# [Prompt]
Return exactly the lines below, starting with the one that has "240L345 257Q340 260" and going on through the one that has "207C345 190 354".

Dataset entries:

[Start of section]

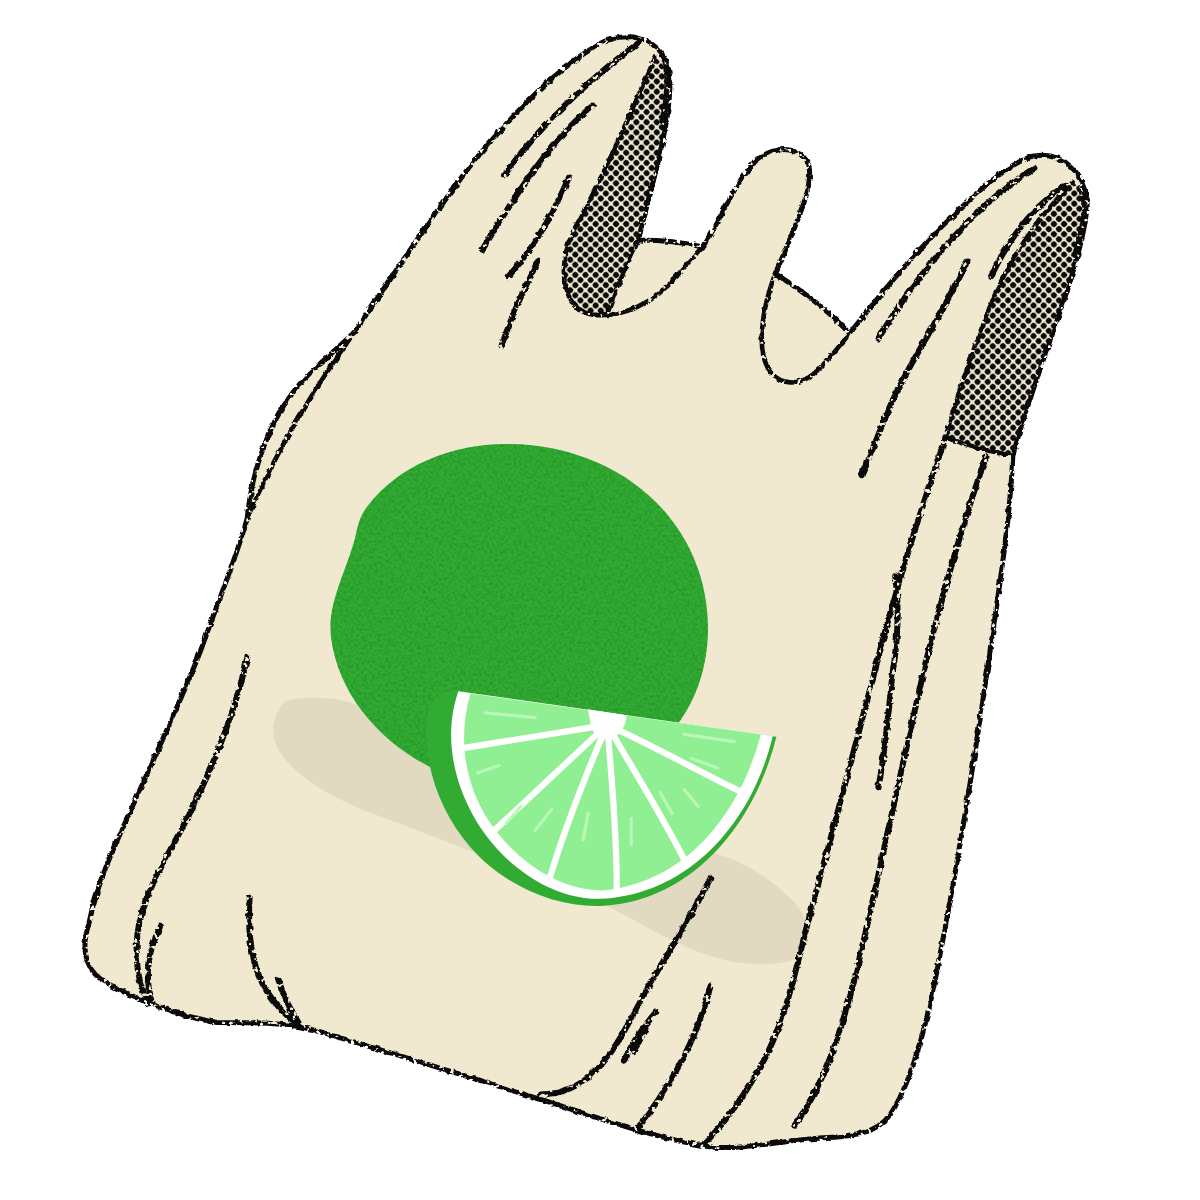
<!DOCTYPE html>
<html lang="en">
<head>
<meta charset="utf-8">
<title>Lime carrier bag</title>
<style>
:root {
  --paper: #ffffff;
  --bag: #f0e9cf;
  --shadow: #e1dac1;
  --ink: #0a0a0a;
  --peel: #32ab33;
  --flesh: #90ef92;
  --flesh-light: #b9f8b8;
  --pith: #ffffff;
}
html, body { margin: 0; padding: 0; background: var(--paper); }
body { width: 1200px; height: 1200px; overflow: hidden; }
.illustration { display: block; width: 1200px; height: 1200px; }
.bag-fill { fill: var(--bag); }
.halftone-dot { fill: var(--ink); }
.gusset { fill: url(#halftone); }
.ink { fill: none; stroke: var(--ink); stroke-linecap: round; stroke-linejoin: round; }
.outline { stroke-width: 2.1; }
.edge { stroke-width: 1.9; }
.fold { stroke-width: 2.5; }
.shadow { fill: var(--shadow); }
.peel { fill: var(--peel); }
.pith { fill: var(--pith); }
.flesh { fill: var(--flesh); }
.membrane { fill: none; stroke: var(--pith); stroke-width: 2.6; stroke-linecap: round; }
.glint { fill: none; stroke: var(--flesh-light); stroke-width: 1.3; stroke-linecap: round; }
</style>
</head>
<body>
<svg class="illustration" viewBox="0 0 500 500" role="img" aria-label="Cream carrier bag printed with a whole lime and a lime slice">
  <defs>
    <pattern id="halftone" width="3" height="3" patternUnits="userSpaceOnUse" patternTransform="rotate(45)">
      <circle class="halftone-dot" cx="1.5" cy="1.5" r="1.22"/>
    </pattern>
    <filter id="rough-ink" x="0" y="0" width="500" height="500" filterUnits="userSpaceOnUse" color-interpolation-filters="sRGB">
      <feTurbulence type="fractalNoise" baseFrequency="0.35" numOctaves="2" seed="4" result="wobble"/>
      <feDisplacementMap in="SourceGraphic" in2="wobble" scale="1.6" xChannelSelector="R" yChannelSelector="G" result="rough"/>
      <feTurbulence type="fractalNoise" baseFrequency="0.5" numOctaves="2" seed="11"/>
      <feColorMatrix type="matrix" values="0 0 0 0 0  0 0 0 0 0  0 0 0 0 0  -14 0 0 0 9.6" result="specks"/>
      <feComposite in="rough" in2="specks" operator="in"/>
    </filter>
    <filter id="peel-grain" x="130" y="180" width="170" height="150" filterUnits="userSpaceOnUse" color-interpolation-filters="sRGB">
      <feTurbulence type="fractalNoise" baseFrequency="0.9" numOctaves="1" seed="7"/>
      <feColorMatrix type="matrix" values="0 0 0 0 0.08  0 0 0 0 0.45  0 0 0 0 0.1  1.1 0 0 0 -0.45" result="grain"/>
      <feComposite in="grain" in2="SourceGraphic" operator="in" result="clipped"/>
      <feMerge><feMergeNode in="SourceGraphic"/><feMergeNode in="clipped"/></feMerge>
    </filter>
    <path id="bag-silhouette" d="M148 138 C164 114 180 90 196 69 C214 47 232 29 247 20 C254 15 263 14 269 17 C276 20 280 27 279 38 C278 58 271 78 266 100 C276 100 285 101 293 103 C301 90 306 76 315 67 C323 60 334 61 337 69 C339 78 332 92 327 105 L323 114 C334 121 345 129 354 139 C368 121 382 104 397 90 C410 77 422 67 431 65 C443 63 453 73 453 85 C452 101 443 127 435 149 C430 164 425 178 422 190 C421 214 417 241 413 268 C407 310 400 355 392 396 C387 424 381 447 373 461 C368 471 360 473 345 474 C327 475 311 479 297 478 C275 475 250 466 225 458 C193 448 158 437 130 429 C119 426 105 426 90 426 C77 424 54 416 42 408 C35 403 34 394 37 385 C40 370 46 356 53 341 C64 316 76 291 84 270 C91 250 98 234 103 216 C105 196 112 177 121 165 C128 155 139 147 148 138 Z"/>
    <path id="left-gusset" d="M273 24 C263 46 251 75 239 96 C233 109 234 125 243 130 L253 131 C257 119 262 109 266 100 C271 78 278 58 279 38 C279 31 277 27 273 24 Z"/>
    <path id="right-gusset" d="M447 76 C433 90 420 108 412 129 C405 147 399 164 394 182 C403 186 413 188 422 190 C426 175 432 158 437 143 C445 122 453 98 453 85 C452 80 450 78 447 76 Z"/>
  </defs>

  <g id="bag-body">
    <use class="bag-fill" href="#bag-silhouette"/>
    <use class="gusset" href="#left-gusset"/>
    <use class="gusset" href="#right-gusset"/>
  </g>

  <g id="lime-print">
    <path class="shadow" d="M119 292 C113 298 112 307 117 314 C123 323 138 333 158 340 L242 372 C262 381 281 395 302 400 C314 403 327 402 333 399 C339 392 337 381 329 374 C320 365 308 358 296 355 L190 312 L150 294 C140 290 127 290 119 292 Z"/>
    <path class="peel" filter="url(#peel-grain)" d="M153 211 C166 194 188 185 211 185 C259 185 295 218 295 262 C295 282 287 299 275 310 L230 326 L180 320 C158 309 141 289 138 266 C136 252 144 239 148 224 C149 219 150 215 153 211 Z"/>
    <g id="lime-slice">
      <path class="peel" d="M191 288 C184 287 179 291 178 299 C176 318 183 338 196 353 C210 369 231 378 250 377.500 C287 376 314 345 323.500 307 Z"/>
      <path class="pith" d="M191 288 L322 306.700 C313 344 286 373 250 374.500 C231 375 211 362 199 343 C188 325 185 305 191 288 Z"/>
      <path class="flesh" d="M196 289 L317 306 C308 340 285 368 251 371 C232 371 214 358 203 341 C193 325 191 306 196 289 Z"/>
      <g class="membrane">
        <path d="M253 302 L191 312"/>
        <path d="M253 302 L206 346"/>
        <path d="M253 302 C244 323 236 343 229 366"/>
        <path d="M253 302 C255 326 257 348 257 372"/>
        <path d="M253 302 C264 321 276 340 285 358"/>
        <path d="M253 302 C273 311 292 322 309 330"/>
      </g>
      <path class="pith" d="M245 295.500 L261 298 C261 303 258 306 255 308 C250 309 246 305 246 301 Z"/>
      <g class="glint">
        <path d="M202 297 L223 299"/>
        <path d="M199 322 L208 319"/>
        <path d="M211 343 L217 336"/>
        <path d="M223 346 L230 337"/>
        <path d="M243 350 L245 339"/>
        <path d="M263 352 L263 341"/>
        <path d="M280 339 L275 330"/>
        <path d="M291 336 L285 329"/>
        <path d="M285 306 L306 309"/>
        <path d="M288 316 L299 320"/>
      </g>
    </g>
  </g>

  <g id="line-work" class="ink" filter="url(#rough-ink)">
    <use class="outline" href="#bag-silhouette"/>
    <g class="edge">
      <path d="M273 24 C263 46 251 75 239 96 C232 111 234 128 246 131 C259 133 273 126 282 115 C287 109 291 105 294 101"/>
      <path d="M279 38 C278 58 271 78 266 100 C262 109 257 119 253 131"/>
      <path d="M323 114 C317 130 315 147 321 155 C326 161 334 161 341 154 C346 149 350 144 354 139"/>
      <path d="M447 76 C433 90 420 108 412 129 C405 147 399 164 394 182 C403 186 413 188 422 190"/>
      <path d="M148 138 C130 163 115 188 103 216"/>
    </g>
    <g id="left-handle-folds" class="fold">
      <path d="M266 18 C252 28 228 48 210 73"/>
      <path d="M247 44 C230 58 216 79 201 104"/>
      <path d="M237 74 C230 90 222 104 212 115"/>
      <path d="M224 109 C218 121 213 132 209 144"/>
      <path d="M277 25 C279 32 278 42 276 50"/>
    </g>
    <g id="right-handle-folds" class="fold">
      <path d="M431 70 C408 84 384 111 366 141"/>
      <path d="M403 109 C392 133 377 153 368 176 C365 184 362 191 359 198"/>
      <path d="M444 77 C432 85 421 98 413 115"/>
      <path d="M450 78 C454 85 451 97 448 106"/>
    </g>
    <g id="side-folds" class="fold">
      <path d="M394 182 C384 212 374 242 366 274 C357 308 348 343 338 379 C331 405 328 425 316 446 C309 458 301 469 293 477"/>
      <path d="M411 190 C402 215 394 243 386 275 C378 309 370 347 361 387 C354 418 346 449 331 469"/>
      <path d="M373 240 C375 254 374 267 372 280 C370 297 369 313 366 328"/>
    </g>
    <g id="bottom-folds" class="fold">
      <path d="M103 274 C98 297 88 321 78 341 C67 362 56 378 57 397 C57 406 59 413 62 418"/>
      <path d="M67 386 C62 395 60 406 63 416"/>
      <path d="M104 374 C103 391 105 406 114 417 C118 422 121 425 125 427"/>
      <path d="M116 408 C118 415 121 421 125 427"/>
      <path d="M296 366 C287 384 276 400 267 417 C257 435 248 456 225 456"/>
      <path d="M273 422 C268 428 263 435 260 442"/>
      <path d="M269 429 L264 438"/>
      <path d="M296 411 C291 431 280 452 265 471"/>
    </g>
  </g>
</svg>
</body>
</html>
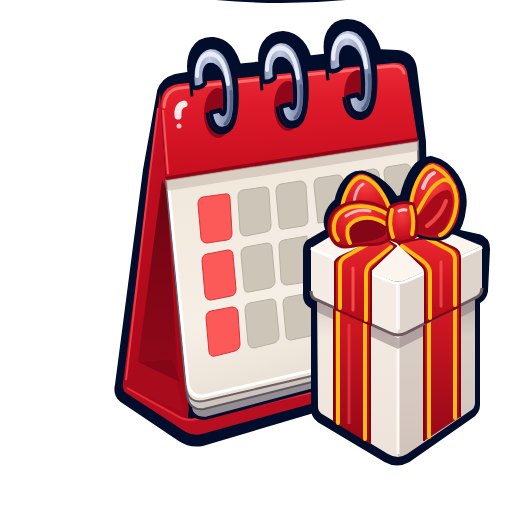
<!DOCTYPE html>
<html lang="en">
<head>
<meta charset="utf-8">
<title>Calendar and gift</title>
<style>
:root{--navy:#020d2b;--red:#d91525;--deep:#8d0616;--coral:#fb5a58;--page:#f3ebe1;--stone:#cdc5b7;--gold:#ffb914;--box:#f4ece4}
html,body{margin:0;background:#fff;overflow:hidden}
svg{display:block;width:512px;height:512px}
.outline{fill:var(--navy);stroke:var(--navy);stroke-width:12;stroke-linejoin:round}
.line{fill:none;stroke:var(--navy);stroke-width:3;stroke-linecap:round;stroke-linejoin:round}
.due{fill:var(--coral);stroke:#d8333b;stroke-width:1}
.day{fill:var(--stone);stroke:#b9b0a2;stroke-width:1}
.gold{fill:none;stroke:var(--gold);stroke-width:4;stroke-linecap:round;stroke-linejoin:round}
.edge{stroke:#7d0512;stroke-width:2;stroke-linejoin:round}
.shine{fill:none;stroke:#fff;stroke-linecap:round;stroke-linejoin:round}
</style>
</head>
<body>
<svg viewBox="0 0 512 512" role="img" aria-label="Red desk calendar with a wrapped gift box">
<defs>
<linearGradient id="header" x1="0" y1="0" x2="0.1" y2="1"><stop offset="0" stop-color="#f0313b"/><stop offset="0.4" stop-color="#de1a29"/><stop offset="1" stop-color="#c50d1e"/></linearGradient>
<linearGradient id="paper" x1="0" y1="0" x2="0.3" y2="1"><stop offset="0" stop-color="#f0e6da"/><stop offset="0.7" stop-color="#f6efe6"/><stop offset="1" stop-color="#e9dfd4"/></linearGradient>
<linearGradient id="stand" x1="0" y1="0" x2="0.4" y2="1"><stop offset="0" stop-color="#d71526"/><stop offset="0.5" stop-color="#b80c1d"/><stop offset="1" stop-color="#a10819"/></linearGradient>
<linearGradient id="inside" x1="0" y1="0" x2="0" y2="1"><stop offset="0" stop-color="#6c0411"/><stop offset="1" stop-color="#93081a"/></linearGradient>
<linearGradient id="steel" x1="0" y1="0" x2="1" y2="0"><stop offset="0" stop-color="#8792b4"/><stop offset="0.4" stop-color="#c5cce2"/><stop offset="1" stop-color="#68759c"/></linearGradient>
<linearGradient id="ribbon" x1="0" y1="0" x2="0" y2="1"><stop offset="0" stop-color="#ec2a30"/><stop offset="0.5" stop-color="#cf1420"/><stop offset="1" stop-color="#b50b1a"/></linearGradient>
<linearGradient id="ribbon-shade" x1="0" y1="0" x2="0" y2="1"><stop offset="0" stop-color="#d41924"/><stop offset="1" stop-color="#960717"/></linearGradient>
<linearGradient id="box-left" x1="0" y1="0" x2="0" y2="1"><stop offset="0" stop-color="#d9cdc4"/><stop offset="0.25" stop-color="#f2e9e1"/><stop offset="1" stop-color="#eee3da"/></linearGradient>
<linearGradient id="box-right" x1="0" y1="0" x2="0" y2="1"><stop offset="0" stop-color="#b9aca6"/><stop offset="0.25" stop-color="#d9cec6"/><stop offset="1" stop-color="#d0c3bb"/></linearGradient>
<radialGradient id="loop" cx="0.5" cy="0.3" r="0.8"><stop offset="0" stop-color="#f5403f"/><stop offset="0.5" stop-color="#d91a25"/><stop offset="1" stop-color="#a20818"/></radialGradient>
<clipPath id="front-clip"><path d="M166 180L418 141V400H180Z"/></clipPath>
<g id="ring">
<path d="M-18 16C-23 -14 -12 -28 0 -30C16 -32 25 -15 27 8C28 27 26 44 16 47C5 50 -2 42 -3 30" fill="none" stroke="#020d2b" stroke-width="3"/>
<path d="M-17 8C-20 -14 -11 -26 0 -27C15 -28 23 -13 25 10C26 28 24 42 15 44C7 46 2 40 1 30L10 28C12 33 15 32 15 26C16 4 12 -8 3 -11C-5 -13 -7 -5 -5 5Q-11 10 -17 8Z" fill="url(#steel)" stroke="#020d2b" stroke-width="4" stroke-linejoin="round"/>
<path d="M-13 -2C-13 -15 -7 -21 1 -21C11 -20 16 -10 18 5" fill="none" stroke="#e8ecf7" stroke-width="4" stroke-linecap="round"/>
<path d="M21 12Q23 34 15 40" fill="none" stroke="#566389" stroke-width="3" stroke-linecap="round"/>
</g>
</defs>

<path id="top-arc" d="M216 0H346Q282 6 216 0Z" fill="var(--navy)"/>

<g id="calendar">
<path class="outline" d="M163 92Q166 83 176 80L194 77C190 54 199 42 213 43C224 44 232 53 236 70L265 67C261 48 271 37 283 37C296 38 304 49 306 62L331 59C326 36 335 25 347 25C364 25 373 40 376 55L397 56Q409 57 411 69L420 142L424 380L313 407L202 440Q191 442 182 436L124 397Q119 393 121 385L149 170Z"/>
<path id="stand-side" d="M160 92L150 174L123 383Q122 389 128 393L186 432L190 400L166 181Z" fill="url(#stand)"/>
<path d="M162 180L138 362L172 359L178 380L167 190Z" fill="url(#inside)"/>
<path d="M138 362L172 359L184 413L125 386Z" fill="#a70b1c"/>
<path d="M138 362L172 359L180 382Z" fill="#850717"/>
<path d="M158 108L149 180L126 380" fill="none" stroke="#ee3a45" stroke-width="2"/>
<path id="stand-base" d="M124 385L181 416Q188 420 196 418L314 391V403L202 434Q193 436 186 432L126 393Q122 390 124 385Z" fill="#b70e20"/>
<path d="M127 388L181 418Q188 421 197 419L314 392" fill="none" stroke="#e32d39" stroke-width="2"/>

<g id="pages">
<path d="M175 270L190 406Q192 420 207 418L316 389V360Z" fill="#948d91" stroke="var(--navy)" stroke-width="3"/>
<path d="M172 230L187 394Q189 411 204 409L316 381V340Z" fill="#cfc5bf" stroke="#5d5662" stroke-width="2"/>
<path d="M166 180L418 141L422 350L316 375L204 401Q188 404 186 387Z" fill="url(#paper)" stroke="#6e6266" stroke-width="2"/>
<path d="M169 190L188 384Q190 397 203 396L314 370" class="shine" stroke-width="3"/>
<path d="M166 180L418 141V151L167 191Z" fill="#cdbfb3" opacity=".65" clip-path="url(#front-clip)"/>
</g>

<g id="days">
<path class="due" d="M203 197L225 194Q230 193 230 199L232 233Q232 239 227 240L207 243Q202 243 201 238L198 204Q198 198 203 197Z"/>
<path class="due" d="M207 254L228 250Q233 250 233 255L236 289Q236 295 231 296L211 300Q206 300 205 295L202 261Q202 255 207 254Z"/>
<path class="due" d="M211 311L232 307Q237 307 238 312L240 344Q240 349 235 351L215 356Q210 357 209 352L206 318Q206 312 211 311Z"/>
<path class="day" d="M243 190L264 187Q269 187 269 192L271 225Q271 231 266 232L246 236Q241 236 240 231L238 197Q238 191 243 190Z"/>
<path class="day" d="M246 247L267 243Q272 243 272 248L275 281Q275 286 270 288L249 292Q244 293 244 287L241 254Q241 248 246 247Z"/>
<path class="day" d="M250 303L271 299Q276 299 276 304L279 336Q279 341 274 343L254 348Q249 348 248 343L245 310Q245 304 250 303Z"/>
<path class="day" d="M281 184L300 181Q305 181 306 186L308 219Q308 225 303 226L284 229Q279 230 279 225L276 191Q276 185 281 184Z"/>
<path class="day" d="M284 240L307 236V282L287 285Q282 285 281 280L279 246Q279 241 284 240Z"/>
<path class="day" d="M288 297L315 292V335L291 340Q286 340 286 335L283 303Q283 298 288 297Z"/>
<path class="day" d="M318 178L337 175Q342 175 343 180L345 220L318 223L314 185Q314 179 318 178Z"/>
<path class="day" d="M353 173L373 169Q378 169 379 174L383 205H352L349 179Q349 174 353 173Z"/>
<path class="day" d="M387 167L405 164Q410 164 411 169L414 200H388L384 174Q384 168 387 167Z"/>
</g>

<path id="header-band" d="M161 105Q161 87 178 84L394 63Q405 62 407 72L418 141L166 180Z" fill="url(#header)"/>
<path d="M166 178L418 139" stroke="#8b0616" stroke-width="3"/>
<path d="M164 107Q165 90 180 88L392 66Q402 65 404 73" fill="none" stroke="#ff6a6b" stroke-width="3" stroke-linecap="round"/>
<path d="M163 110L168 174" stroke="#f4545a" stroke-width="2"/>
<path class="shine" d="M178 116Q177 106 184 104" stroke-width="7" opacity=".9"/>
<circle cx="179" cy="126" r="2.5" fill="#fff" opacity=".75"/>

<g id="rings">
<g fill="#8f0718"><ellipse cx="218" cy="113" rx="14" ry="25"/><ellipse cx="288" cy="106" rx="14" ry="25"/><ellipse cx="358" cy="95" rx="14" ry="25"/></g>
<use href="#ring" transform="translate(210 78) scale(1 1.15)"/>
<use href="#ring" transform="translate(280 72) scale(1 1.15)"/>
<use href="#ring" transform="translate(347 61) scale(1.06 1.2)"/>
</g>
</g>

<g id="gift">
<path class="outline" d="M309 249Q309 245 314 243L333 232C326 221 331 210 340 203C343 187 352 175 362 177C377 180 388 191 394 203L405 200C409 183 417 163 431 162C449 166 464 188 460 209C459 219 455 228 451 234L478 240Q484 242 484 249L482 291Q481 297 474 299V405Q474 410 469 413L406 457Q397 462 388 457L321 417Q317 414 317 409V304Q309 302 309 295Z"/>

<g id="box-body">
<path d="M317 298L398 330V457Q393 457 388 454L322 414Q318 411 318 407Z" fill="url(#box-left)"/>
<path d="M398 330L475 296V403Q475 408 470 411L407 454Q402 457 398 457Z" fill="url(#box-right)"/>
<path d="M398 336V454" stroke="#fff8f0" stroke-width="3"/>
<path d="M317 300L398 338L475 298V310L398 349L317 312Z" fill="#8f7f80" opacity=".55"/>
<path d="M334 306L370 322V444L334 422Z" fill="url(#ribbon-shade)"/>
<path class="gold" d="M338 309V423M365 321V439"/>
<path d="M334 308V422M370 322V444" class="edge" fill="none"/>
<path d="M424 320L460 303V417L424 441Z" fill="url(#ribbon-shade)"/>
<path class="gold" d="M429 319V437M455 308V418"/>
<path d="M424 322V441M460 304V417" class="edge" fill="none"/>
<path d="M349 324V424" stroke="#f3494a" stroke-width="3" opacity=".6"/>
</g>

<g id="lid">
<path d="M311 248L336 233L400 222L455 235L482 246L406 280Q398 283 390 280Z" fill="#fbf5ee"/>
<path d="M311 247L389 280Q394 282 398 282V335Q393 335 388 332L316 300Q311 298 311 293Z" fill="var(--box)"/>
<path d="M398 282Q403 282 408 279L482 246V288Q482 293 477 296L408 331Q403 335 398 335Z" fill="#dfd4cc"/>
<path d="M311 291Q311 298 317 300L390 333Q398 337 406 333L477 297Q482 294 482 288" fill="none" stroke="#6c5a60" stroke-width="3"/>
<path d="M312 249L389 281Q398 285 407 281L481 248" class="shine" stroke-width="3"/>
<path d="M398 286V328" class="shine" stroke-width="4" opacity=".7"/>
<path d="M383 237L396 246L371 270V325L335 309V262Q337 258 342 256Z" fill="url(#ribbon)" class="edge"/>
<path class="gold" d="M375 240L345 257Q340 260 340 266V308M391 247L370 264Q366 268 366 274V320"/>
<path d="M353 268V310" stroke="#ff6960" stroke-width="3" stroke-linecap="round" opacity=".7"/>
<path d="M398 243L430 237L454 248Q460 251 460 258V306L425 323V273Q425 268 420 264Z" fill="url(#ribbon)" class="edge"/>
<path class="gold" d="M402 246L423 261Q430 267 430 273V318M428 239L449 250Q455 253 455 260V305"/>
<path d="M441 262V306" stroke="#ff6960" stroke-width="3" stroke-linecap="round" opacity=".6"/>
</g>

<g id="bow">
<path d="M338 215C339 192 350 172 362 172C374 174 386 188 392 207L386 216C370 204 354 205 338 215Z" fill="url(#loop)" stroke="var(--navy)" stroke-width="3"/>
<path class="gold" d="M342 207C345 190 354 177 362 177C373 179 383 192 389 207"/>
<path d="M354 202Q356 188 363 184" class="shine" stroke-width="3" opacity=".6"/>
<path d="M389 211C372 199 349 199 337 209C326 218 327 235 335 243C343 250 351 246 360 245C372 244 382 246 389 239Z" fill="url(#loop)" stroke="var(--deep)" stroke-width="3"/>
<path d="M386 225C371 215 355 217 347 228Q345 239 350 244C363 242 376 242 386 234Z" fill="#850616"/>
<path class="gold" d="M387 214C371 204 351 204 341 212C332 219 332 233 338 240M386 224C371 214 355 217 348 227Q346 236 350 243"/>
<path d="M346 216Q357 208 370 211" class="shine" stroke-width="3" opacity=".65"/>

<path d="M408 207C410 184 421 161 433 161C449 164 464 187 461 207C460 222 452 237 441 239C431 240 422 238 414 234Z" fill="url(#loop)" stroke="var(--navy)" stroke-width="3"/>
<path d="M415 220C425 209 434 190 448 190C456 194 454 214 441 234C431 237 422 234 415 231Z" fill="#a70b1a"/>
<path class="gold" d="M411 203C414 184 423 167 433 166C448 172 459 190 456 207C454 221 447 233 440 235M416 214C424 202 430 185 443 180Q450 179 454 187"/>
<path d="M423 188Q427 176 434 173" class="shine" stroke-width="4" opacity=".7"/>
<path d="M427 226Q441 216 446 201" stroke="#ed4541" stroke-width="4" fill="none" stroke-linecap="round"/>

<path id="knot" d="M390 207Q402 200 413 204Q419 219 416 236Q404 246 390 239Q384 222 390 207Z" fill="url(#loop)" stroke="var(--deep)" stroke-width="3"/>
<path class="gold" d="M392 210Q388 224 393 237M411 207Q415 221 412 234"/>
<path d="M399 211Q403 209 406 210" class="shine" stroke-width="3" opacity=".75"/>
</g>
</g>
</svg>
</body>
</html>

[End of section]

# [Output of the exercise]
<path class="gold" d="M375 240L345 257Q340 260 340 266V308M391 247L370 264Q366 268 366 274V320"/>
<path d="M353 268V310" stroke="#ff6960" stroke-width="3" stroke-linecap="round" opacity=".7"/>
<path d="M398 243L430 237L454 248Q460 251 460 258V306L425 323V273Q425 268 420 264Z" fill="url(#ribbon)" class="edge"/>
<path class="gold" d="M402 246L423 261Q430 267 430 273V318M428 239L449 250Q455 253 455 260V305"/>
<path d="M441 262V306" stroke="#ff6960" stroke-width="3" stroke-linecap="round" opacity=".6"/>
</g>

<g id="bow">
<path d="M338 215C339 192 350 172 362 172C374 174 386 188 392 207L386 216C370 204 354 205 338 215Z" fill="url(#loop)" stroke="var(--navy)" stroke-width="3"/>
<path class="gold" d="M342 207C345 190 354 177 362 177C373 179 383 192 389 207"/>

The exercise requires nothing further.